Which lines of the entries contain the word "padding"? Please list them.

== Provided records ==
---*---
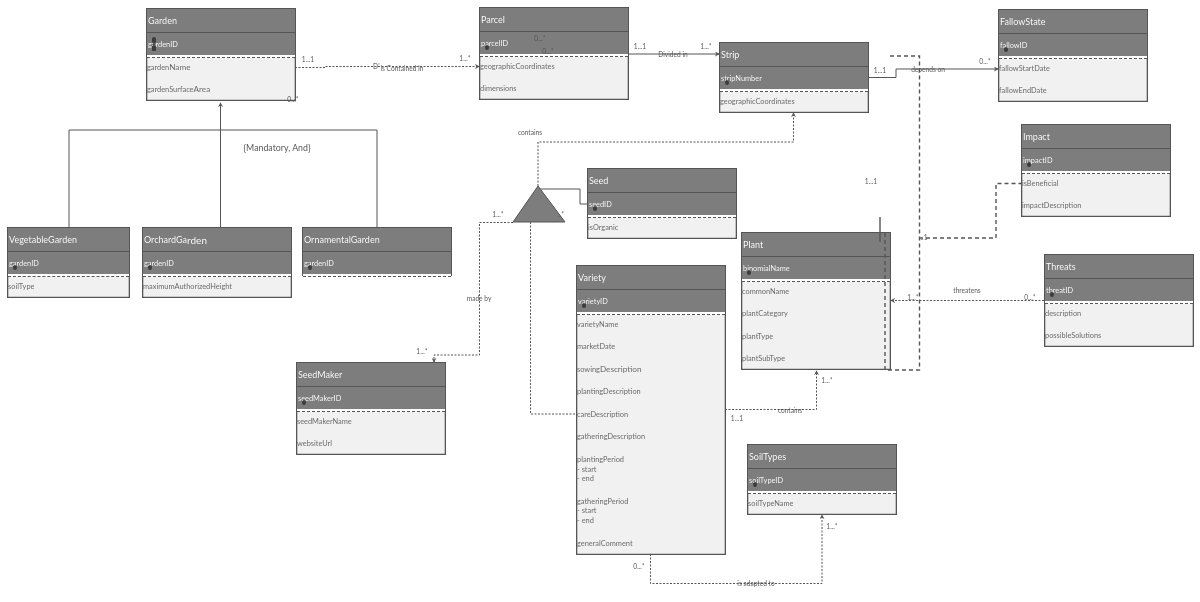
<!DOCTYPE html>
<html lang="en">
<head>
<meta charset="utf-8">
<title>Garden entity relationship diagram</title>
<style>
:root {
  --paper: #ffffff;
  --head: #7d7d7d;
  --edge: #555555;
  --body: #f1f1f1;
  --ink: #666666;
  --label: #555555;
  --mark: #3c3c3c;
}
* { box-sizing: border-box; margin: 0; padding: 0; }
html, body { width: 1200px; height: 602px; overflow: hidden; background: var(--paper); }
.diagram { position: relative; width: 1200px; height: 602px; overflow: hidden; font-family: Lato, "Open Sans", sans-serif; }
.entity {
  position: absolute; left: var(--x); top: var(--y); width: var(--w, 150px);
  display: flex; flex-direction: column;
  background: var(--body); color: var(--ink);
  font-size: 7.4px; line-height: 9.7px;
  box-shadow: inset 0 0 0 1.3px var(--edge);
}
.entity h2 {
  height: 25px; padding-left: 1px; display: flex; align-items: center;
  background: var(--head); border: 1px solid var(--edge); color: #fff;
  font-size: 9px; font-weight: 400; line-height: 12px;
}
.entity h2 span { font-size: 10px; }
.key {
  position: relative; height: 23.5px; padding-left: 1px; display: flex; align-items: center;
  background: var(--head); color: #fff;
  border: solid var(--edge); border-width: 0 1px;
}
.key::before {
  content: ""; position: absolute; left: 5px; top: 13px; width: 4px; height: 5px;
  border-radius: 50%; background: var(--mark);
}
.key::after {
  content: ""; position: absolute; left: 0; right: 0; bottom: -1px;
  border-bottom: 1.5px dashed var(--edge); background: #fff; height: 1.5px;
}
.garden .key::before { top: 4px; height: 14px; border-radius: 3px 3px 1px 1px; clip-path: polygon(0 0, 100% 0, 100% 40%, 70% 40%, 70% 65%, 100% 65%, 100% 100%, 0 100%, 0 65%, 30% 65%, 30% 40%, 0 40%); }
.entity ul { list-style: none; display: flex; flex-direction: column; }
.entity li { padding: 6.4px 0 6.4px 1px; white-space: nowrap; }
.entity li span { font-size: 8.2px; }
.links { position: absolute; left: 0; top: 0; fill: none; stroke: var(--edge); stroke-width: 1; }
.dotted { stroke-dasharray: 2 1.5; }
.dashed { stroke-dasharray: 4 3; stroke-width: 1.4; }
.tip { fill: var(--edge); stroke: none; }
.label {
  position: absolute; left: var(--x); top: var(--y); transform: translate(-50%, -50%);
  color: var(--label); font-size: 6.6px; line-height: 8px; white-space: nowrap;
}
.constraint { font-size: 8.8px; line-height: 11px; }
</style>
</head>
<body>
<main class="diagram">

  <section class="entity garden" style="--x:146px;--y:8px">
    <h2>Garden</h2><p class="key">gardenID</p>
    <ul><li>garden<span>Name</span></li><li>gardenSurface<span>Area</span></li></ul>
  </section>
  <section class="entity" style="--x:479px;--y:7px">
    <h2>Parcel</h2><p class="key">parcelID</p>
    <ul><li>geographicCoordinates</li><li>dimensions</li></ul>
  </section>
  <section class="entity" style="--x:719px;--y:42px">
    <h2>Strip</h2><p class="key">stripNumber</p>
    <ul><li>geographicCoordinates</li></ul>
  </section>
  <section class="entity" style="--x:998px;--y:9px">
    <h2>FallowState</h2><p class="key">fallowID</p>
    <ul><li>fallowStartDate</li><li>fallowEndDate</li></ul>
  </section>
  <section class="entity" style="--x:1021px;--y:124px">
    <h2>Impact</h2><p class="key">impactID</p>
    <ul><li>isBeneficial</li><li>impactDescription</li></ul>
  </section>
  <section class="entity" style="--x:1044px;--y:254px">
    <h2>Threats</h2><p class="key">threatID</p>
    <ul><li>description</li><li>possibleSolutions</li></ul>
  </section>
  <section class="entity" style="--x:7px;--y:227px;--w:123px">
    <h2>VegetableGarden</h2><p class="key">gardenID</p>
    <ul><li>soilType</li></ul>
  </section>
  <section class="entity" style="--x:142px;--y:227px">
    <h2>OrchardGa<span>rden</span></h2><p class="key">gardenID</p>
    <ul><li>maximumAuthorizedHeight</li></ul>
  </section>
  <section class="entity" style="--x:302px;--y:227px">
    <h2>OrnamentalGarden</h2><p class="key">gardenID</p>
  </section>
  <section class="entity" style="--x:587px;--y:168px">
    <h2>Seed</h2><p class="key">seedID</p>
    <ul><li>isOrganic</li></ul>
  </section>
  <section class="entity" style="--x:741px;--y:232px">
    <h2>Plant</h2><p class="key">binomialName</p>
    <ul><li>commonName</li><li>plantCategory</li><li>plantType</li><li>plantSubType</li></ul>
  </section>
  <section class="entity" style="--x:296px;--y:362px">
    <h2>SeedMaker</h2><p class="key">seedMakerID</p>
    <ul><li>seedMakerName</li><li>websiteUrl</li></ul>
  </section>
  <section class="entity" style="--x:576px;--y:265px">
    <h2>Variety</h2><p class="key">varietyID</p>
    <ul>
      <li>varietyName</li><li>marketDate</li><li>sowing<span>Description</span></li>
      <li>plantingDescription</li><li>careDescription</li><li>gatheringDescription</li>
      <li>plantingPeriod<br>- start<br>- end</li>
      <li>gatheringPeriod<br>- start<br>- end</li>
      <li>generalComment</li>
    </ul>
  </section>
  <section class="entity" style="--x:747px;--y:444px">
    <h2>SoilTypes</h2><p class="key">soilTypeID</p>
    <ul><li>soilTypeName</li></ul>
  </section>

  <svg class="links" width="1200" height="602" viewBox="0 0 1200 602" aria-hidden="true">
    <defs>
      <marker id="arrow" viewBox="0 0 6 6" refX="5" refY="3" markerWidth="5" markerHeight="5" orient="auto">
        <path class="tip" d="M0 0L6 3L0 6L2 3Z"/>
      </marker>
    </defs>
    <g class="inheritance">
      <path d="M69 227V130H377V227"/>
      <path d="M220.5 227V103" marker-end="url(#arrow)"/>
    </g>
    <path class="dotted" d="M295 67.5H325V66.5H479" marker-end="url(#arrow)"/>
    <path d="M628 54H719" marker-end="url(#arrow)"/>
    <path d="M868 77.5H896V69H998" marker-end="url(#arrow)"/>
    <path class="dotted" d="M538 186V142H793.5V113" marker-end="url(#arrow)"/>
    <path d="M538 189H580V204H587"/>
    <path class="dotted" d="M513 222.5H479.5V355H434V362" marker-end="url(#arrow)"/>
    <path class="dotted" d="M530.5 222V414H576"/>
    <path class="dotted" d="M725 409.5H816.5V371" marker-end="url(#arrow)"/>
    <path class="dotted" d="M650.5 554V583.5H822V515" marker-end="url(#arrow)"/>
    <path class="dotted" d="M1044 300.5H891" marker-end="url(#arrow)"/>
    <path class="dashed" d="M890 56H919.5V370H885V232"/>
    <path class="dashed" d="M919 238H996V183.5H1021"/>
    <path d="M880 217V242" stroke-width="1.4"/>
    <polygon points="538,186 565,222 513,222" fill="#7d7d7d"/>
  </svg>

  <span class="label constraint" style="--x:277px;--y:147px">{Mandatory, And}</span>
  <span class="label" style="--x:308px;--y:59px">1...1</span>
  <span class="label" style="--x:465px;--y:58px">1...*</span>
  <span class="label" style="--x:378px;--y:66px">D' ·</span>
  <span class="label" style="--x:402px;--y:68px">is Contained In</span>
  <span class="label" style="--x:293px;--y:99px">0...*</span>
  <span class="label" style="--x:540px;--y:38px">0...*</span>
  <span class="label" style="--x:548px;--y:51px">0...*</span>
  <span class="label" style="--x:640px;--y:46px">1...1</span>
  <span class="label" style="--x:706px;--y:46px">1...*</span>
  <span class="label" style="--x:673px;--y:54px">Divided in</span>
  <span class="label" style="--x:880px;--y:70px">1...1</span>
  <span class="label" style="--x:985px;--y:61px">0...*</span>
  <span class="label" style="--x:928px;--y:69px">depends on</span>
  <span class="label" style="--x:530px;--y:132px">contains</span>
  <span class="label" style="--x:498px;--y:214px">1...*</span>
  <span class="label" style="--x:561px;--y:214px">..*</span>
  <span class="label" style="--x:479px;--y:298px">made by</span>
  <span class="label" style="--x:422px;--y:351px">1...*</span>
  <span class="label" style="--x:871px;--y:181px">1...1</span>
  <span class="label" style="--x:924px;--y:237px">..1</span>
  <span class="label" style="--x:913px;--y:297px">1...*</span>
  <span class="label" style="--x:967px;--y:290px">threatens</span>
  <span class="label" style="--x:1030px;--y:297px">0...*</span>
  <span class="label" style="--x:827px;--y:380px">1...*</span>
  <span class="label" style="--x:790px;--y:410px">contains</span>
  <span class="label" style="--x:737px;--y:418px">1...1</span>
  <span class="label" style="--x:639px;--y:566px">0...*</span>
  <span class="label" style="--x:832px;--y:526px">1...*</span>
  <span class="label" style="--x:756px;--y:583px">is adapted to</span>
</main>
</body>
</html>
---*---
== Exercise output ==
* { box-sizing: border-box; margin: 0; padding: 0; }
  height: 25px; padding-left: 1px; display: flex; align-items: center;
  position: relative; height: 23.5px; padding-left: 1px; display: flex; align-items: center;
.entity li { padding: 6.4px 0 6.4px 1px; white-space: nowrap; }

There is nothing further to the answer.